For all those who know Bruno, and especially those who have criticised us for not training/controlling him properly:

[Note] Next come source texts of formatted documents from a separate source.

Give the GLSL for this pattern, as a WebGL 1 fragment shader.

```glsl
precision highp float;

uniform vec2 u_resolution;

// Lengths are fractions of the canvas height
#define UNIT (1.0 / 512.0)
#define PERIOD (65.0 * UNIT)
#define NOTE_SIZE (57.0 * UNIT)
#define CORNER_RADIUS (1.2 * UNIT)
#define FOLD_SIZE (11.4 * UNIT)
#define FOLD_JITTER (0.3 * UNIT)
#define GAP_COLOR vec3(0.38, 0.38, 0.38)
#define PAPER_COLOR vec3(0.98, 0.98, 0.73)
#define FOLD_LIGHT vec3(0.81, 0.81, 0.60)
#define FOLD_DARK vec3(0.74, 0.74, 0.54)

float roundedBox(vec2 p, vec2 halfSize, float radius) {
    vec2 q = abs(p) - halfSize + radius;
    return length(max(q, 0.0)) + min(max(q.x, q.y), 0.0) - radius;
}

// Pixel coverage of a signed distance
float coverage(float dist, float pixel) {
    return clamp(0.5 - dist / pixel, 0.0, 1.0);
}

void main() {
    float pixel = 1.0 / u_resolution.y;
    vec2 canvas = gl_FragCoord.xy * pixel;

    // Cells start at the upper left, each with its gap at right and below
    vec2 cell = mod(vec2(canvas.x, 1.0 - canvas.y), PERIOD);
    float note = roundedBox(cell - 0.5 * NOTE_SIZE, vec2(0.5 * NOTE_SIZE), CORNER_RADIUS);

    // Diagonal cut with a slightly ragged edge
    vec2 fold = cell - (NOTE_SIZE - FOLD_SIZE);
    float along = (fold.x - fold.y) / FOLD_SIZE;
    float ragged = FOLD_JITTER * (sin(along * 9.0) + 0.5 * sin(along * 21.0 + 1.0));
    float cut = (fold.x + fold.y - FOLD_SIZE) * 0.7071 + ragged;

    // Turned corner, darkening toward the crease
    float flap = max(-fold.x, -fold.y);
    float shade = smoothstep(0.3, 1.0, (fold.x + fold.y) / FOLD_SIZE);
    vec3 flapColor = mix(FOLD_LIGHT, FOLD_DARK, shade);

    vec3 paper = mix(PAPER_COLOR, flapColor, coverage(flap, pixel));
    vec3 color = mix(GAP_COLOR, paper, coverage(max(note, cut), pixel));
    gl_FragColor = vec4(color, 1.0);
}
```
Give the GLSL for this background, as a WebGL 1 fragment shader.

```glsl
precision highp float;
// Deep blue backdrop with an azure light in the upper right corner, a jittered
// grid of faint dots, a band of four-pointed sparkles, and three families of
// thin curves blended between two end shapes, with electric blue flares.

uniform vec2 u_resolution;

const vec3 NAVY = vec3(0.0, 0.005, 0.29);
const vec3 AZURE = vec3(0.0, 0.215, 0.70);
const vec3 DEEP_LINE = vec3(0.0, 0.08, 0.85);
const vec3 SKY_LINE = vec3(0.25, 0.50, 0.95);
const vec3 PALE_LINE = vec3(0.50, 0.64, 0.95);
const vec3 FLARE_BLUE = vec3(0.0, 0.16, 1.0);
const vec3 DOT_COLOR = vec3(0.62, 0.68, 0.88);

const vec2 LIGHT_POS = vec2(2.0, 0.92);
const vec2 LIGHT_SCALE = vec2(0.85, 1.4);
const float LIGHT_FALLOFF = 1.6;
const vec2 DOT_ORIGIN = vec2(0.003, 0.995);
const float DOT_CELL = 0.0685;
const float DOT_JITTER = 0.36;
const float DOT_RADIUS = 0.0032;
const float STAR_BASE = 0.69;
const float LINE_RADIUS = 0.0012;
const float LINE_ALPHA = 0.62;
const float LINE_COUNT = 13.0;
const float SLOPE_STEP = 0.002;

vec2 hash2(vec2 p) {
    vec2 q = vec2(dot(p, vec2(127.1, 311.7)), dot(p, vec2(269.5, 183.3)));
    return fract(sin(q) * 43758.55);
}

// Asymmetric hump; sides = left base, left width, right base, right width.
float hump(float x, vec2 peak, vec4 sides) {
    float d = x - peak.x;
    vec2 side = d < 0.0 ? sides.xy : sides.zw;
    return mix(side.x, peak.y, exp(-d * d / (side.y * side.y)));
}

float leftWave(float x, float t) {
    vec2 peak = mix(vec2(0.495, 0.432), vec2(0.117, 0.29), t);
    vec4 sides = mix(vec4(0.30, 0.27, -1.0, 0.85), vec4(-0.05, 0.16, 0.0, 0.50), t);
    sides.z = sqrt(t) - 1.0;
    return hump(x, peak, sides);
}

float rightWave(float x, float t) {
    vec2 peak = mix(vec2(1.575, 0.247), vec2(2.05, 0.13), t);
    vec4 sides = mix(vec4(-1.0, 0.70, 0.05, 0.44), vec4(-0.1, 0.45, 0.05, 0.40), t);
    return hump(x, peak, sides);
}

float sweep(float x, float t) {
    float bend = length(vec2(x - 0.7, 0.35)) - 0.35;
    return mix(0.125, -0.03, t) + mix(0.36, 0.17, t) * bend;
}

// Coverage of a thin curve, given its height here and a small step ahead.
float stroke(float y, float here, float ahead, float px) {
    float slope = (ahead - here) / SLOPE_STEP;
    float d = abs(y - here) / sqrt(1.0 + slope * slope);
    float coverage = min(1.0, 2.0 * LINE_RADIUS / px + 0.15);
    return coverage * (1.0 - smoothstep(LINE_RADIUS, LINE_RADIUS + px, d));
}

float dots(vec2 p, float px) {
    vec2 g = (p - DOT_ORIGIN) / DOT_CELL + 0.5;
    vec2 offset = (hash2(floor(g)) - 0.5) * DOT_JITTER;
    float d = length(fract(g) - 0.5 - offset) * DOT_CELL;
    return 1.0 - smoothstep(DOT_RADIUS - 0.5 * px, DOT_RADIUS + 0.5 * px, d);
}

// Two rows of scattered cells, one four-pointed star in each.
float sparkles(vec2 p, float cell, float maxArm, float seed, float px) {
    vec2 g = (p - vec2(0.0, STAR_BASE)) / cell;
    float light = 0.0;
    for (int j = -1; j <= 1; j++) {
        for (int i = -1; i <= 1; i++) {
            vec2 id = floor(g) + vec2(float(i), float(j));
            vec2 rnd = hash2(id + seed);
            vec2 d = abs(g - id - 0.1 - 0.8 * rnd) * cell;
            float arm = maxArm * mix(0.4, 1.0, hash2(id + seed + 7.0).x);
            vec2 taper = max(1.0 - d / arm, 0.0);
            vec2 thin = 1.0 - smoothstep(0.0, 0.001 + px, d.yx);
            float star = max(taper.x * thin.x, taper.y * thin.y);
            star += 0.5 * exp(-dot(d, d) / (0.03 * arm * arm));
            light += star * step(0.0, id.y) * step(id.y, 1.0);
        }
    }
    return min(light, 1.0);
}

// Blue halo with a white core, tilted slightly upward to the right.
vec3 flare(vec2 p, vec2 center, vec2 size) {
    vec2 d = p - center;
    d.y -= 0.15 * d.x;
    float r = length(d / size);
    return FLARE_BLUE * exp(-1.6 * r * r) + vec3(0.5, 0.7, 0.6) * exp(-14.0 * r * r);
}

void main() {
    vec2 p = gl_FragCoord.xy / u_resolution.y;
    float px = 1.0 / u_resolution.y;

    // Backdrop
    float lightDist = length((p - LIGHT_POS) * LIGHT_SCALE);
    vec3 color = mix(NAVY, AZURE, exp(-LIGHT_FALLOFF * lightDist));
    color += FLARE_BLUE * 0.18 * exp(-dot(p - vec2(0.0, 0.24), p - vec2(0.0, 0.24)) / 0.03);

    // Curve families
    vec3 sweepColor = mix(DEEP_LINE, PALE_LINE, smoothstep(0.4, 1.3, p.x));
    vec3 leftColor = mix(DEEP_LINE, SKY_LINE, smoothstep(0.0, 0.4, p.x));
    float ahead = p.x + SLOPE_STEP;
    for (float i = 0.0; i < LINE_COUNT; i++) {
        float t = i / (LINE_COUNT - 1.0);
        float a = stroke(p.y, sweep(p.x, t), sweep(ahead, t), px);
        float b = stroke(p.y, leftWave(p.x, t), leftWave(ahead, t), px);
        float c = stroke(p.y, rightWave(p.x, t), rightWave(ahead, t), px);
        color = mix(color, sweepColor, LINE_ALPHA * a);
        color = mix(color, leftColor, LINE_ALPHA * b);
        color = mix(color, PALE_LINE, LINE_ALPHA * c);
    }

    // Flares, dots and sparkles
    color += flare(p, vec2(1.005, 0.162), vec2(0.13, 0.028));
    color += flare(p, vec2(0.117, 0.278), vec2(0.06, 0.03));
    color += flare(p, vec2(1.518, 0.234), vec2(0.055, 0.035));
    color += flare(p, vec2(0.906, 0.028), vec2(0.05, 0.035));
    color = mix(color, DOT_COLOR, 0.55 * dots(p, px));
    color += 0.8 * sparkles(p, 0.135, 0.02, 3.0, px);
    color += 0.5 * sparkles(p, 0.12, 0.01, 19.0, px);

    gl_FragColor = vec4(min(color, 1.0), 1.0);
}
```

I've always thought that, apart from us, the only person who has experienced long-term the behaviour of our Breton spaniel is our local kennel expert, Celine from Complexe Canine de la Gravie in Le Garric - the kennel where we leave him for extended periods whilst we are away.  Well, we have just picked him up after a 12-day stay with Celine and her comments were very interesting.  I told her about all the problems we had had with our Gaillac neighbours and that we were considering installing an electric wire around the fence. She said Non categorically. She told us that, in her view, Bruno is well-trained for the normal, everyday tasks like sitting on command and gentle with people, but that he has probably experienced a great shock as a puppy from his previous owner - undoubtedly a hunter - and that an electric fence would cause him even more distress. The shock as a puppy has left him mentally-disturbed:  he cannot cope with bangs, e.g. thunder (he bent the bars of the kennel there during a storm, but was calm thereafter), he is permanently anxious, and experiences what looks like mild epilepsy (an inherited gene common in Breton spaniels) which manifests itself by mad racing around the garden, followed by sudden stops into normal, calm behaviour again.  Exactement!! Tres bien, Celine.

22 June 2014

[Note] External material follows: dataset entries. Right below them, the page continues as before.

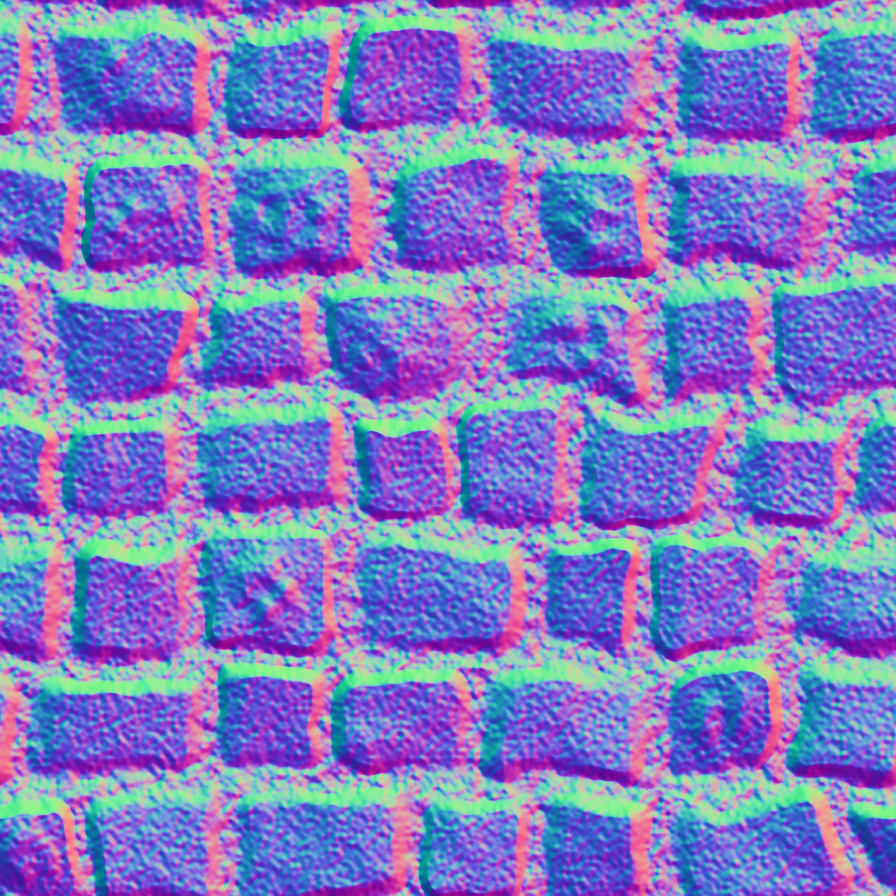
Reproduce this texture map procedurally as a three.js fragment shader.

```glsl
// Tangent-space normal map of a rough cobble wall: seven rows of six or seven stones in gritty mortar.
// A tiling height field (rounded boxes, chiselled facets, value noise) is differentiated
// by finite differences, then the slope is encoded as colour.
varying vec2 vUv;

float hash(vec2 p) {
  vec3 q = fract(p.xyx * vec3(0.1031, 0.1030, 0.0973));
  q += dot(q, q.yzx + 33.33);
  return fract((q.x + q.y) * q.z);
}

vec4 hash4(vec2 p) {
  return vec4(hash(p), hash(p + 17.3), hash(p + 41.7), hash(p + 73.1));
}

// Value noise with n cells across the canvas, repeating at its borders
float noise(vec2 p, float n) {
  vec2 i = floor(p * n), f = fract(p * n);
  f = f * f * (3.0 - 2.0 * f);
  vec2 a = mod(i, n), b = mod(i + 1.0, n);
  return mix(mix(hash(a), hash(vec2(b.x, a.y)), f.x),
             mix(hash(vec2(a.x, b.y)), hash(b), f.x), f.y);
}

// Two lattices turned against each other hide the grid; integer turns keep the tiling
float grain(vec2 p, float n) {
  return noise(vec2(2.0 * p.x + p.y, 2.0 * p.y - p.x), floor(n * 0.45))
       + noise(vec2(p.x - p.y, p.x + p.y), floor(n * 0.75));
}

// Height of the wall; also gives stone coverage and how far the joint is horizontal
float height(vec2 p, out float stone, out float bed) {
  // Wavering rows, each with its own shift and uneven stone widths
  vec2 w = p + 0.03 * (vec2(noise(p, 9.0), noise(p + 0.37, 11.0)) - 0.5)
             + 0.008 * (vec2(noise(p, 37.0), noise(p + 0.61, 41.0)) - 0.5);
  float y = (w.y + 0.023) * 7.0;
  float row = mod(floor(y), 7.0);
  float cols = row == 3.0 ? 7.0 : 6.0;
  float x = w.x - 0.065 - 0.035 * cos(2.5 * row + 0.3);
  x += 0.02 * (sin(12.56637 * x + 2.4 * row) - sin(2.4 * row));
  x = fract(x) * cols;

  // Skewed rounded box with random insets
  vec2 id = vec2(floor(x), row);
  vec4 r = hash4(id + 3.0), s = hash4(id + 127.0);
  vec2 f = fract(vec2(x, y));
  f += (r.xy - 0.5) * vec2(0.1, 0.12) * (f.yx - 0.5);
  vec2 low = vec2(0.045, 0.06) + 0.05 * r.zw;
  vec2 high = 1.0 - vec2(0.05, 0.065) - 0.05 * s.xy;
  vec2 size = 1.0 / vec2(cols, 7.0);
  vec2 q = (f - 0.5 * (low + high)) * size;
  vec2 halfSize = 0.5 * (high - low) * size;
  vec2 e = abs(q) - halfSize + 0.024;
  float d = length(max(e, 0.0)) + min(max(e.x, e.y), 0.0) - 0.024;
  stone = 1.0 - smoothstep(-0.01 - 0.01 * s.y, 0.005, d);
  bed = smoothstep(-0.006, 0.006, e.y - e.x);

  // Stone face: tilt, soft left and lower facets, broad dents, broken patches, fine grain
  vec2 facet = vec2(0.02, 0.012) + 0.026 * s.zw - q - halfSize
             + 0.016 * (noise(p, 19.0) - 0.5);
  facet = 0.5 * (facet + sqrt(facet * facet + 0.00002));
  float broken = step(0.68, r.x) * smoothstep(0.055, 0.02, length(q));
  float face = 0.025 + dot(q, r.zw - 0.5) * 0.5 - dot(facet, vec2(0.45, 0.35))
             + 0.02 * noise(p, 13.0) + 0.008 * noise(p, 29.0)
             + 0.025 * broken * noise(p, 47.0) + 0.0036 * grain(p, 160.0);

  // Mortar: coarse lumps and sand
  float mortar = 0.008 * grain(p, 84.0) + 0.004 * grain(p, 170.0);
  return mix(mortar, face, stone);
}

void main() {
  float stone, bed, unusedStone, unusedBed;
  float offset = 0.0015;
  float h = height(vUv, stone, bed);
  vec2 slope = vec2(height(vUv + vec2(offset, 0.0), unusedStone, unusedBed),
                    height(vUv + vec2(0.0, offset), unusedStone, unusedBed)) - h;

  // Mortar leans up along beds and right along upright joints; stones lean slightly back
  vec2 lean = mix(mix(vec2(0.55, 0.05), vec2(0.35, 0.75), bed), vec2(-0.15, -0.19), stone);
  vec3 normal = normalize(vec3(lean - slope / offset, 1.0));
  gl_FragColor = vec4((0.5 + 0.5 * normal) * vec3(0.97, 0.97, 0.88), 1.0);
}
```
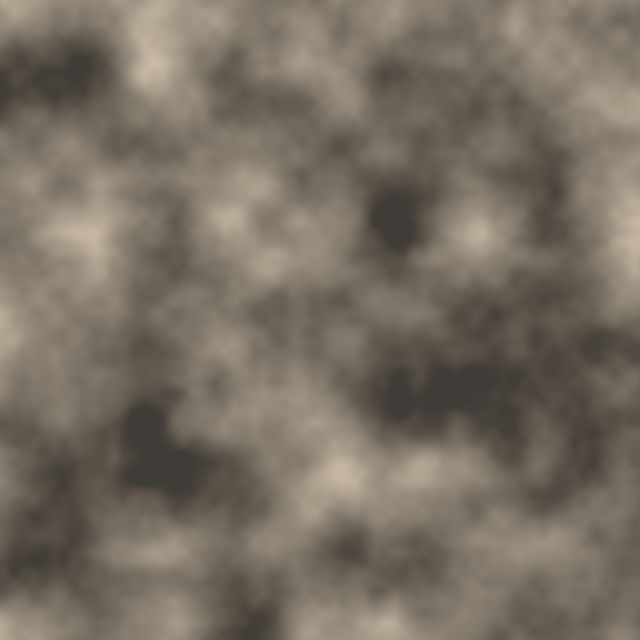
This texture is drawn by a WebGL 2 fragment shader. Its source:

```glsl
#version 300 es
precision highp float;
// Soft, blurred mottling of warm grey stone, from dark umber to pale beige.

uniform vec2 u_resolution;
out vec4 fragColor;

const float BASE_CELLS = 8.0;   // coarse noise cells across the canvas
const int OCTAVES = 4;
const float OCTAVE_GAIN = 0.45;

// Integer hash of a lattice point, giving a value in 0..1
float hash(ivec2 cell, uint seed) {
    uvec2 q = uvec2(cell) * uvec2(1597334673u, 3812015801u);
    uint h = (q.x ^ q.y ^ (seed * 2654435769u)) * 1597334673u;
    h = (h ^ (h >> 16)) * 2246822519u;
    h ^= h >> 13;
    return float(h >> 8) / 16777216.0;
}

// Smoothly interpolated lattice noise
float valueNoise(vec2 p, uint seed) {
    ivec2 cell = ivec2(floor(p));
    vec2 f = fract(p);
    vec2 w = f * f * (3.0 - 2.0 * f);
    float bottom = mix(hash(cell, seed), hash(cell + ivec2(1, 0), seed), w.x);
    float top = mix(hash(cell + ivec2(0, 1), seed), hash(cell + ivec2(1, 1), seed), w.x);
    return mix(bottom, top, w.y);
}

// Layered noise, normalised to 0..1
float layeredNoise(vec2 p, float gain) {
    float sum = 0.0, total = 0.0, weight = 1.0;
    for (int i = 0; i < OCTAVES; i++) {
        sum += weight * valueNoise(p, uint(i) + 11u);
        total += weight;
        weight *= gain;
        p = p * 2.0 + vec2(0.37, 0.61);
    }
    return sum / total;
}

// Colour ramp through the stone tones
vec3 stoneColour(float tone) {
    const vec3 charcoal = vec3(0.25, 0.235, 0.215);
    const vec3 umber    = vec3(0.355, 0.318, 0.283);
    const vec3 olive    = vec3(0.475, 0.445, 0.395);
    const vec3 taupe    = vec3(0.60, 0.55, 0.49);
    const vec3 beige    = vec3(0.79, 0.735, 0.655);
    vec3 colour = mix(charcoal, umber, smoothstep(0.15, 0.33, tone));
    colour = mix(colour, olive, clamp((tone - 0.31) / 0.18, 0.0, 1.0));
    colour = mix(colour, taupe, clamp((tone - 0.49) / 0.17, 0.0, 1.0));
    return mix(colour, beige, clamp((tone - 0.66) / 0.24, 0.0, 1.0));
}

void main() {
    vec2 uv = gl_FragCoord.xy / min(u_resolution.x, u_resolution.y);
    float tone = layeredNoise(uv * BASE_CELLS, OCTAVE_GAIN);
    // Slight contrast lift around the middle grey
    tone = 0.5 + (tone - 0.5) * 1.08;
    fragColor = vec4(stoneColour(tone), 1.0);
}
```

Two friends from Birmingham are visiting and it feels so good. Although I like all the 'material' things here - the sun, quality of light, bien manger - it's the internal things I miss most like chatting to old friends I grew up with. There's nothing like kindred spirits who knew you, your family and shared things from 50 years ago.  Yesterday we took La Croisiere boat ride along the Canal du Midi in Toulouse. An interesting journey, where 3 canals merge before flowing into the river Garonne. As we negotiated the lock gates, it reminded me of the old canal in Birmingham, running past the University to Gas Street Basin. For lunch, of course, we ate at my favourite place, La Faim des Haricots, before wandering around Place Capitole, listening to all the music in celebration of World Music Day. Wonderful day. Hot, not a cloud in the sky, happy people everywhere - not like back home where gloom abounds following England's failure in the World Cup. Will just have to turn our attention to the French team I suppose. Allez les bleus! As Him indoors says: nothing To-Lose.

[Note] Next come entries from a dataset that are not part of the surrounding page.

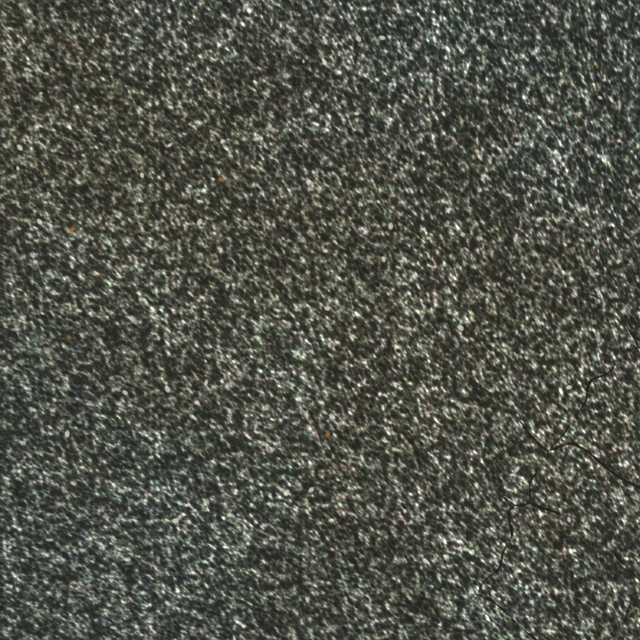
Give the GLSL for this texture, as a three.js fragment shader.

```glsl
// Worn asphalt: slanted mineral grains over warm and cool blotches, with pale
// chips and thin cracks. Grains are sparse cellular noise (one soft signed
// spot per cell) mapped to a log-normal tone; cracks are warped cell borders.

varying vec2 vUv;

const float COARSE_GRAINS = 116.0;   // grain cells across the canvas
const float FINE_GRAINS = 195.0;
const float COARSE_WEIGHT = 0.76;
const float FINE_WEIGHT = 0.58;
const vec2 GRAIN_SHAPE = vec2(3.6, 10.0);  // falloff along and across a grain
const vec2 ROUND_SHAPE = vec2(5.0);
const float GRAIN_CHROMA = 0.10;
const float BROAD_WEIGHT = 0.08;
const float PATCH_WEIGHT = 0.12;

const float MEDIAN_TONE = 0.292;
const float TONE_SPREAD = 0.40;
const float TONE_SKEW = 0.045;
const float PEAK_SOFTENING = 0.14;   // holds back extreme grains
const vec3 WARM_TINT = vec3(1.00, 1.00, 0.84);
const vec3 COOL_TINT = vec3(0.93, 1.00, 0.92);
const vec3 BRIGHT_TINT = vec3(0.99, 1.00, 0.93);

const float CHIP_CELLS = 24.0;
const float CHIP_CHANCE = 0.10;
const float OCHRE_SHARE = 0.18;
const vec3 PALE_CHIP = vec3(0.88, 0.88, 0.82);
const vec3 OCHRE_CHIP = vec3(0.66, 0.46, 0.20);

const vec2 CRACK_CELLS = vec2(6.5, 4.2);
const float CRACK_WIDTH = 0.0015;
const vec3 CRACK_COLOR = vec3(0.11, 0.115, 0.10);

vec3 hash3(vec2 p) {
  vec3 q = fract(p.xyx * vec3(0.1031, 0.1030, 0.0973));
  q += dot(q, q.yxz + 33.33);
  return fract((q.xxy + q.yzz) * q.zyx);
}

// Sum of oriented soft spots with random signed weights, near unit variance.
vec3 spotNoise(vec2 p, float angle, vec2 shape, float chroma) {
  vec2 cell = floor(p);
  vec2 axis = vec2(cos(angle), sin(angle));
  vec3 sum = vec3(0.0);
  for (int j = -1; j <= 1; j++) {
    for (int i = -1; i <= 1; i++) {
      vec2 id = cell + vec2(float(i), float(j));
      vec3 h = hash3(id);
      float level = 2.0 * h.z - 1.0;
      vec3 weight = vec3(sign(level) * mix(0.45, 1.0, abs(level)));
      weight += chroma * (2.0 * hash3(id + 71.0) - 1.0);
      vec2 d = p - id - mix(vec2(0.12), vec2(0.88), h.xy);
      vec2 local = vec2(dot(d, axis), dot(d, vec2(-axis.y, axis.x)));
      sum += weight * exp(-dot(shape, local * local));
    }
  }
  return sum * 2.65;
}

// Distance to the border between the two nearest cell points, canvas units.
float crackDistance(vec2 uv) {
  vec2 wobble = 0.010 * sin(uv.yx * vec2(31.0, 37.0) + vec2(0.7, 2.1))
              + 0.004 * sin(uv.yx * vec2(97.0, 83.0) + uv * 41.0);
  vec2 p = uv + wobble;
  vec2 cell = floor(p * CRACK_CELLS);
  vec2 nearest = vec2(9.0);
  vec2 second = vec2(9.0);
  for (int j = -1; j <= 1; j++) {
    for (int i = -1; i <= 1; i++) {
      vec2 id = cell + vec2(float(i), float(j));
      vec2 d = (id + hash3(id + 19.0).xy) / CRACK_CELLS - p;
      if (dot(d, d) < dot(nearest, nearest)) {
        second = nearest;
        nearest = d;
      } else if (dot(d, d) < dot(second, second)) {
        second = d;
      }
    }
  }
  return dot(0.5 * (nearest + second), normalize(second - nearest));
}

void main() {
  vec2 uv = vUv;

  // Slow blotches of light, dark and hue
  float broad = spotNoise(uv * 6.0 + 40.0, 0.0, ROUND_SHAPE, 0.0).x;
  float patchy = spotNoise(uv * 24.0 + 90.0, 0.5, ROUND_SHAPE, 0.0).x;
  float coolness = smoothstep(0.1, 0.8, abs(uv.x * 0.6 + uv.y - 0.85) + 0.08 * broad + 0.1);

  // Grains, leaning more steeply towards the upper right
  float lean = mix(-0.5, -1.15, 0.6 * uv.x + 0.4 * uv.y);
  vec3 grain = COARSE_WEIGHT * spotNoise(uv * COARSE_GRAINS, lean, GRAIN_SHAPE, GRAIN_CHROMA)
             + FINE_WEIGHT * spotNoise(uv * FINE_GRAINS + 300.0, lean, GRAIN_SHAPE, GRAIN_CHROMA);
  grain *= 1.12 * inversesqrt(1.0 + PEAK_SOFTENING * grain * grain);
  grain = grain * mix(0.95, 1.07, uv.x) + BROAD_WEIGHT * broad + PATCH_WEIGHT * patchy;

  // Log-normal tone, turning neutral in the highlights
  vec3 tone = MEDIAN_TONE * exp(TONE_SPREAD * grain + TONE_SKEW * grain * grain);
  vec3 tint = mix(WARM_TINT, COOL_TINT, coolness);
  vec3 color = tone * mix(tint, BRIGHT_TINT, smoothstep(0.3, 0.8, tone.g));

  // Cracks, broken up and kept to the lower right
  float region = smoothstep(0.70, 0.78, uv.x) * (1.0 - smoothstep(0.58, 0.74, uv.y));
  float strength = region * smoothstep(-1.2, 0.4, patchy + 0.5 * broad);
  float crack = 1.0 - smoothstep(0.4 * CRACK_WIDTH, 1.7 * CRACK_WIDTH, crackDistance(uv));
  color = mix(color, CRACK_COLOR, 0.8 * crack * strength);

  // Scattered pale and ochre chips, each a slanted oval
  vec2 chipId = floor(uv * CHIP_CELLS);
  vec3 place = hash3(chipId + 150.0);
  vec3 kind = hash3(chipId + 230.0);
  vec2 offset = fract(uv * CHIP_CELLS) - mix(vec2(0.25), vec2(0.75), place.xy);
  float turn = 3.14 * kind.z;
  vec2 side = vec2(cos(turn), sin(turn));
  float reach = length(vec2(dot(offset, side), 1.5 * dot(offset, vec2(-side.y, side.x))));
  float radius = mix(0.07, 0.14, place.z);
  float chip = (1.0 - smoothstep(radius - 0.06, radius + 0.05, reach)) * step(kind.x, CHIP_CHANCE);
  vec3 chipColor = mix(PALE_CHIP, OCHRE_CHIP, step(kind.y, OCHRE_SHARE));
  color = mix(color, chipColor * mix(0.85, 1.1, tone.g), 0.9 * chip);

  gl_FragColor = vec4(clamp(color, 0.0, 1.0), 1.0);
}
```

15 June 2014

'Tis the season. Too hot, too many flies and England lost again. But we had a good time with our son, taking in the usual sights of Albi, Toulouse and St. Antonin.  I even managed to cook something different every night, even though he's vegetarian. Not much choice in restaurants: the French never understand. So, congrats again to Les Faim des Haricots in rue Puits Verts in Toulouse (just off Place Capitole).  Wonderful range, from the hot spinach quiches which I love, to the curry-style rice that the 'boys' liked. This time Jon took the Stansted to Rodez route. The ticket price of just 45 pounds return was just too cheap to resist, even though Ryannair takes every opportunity to charge extra for everything. I'm always good at taking the 'scenic route' when trying to find places first time, and this was no exception. Rodez was easy enough to find, but the airport? It was only at the 3rd attempt, hitting Rodez from the opposite(!) direction, that at last we hit the Ave de Decazeville and the tiny airport. For some reason it's well-signposted from this direction.. Probably cost us more in petrol than aviation fuel....oh well, old habits die hard.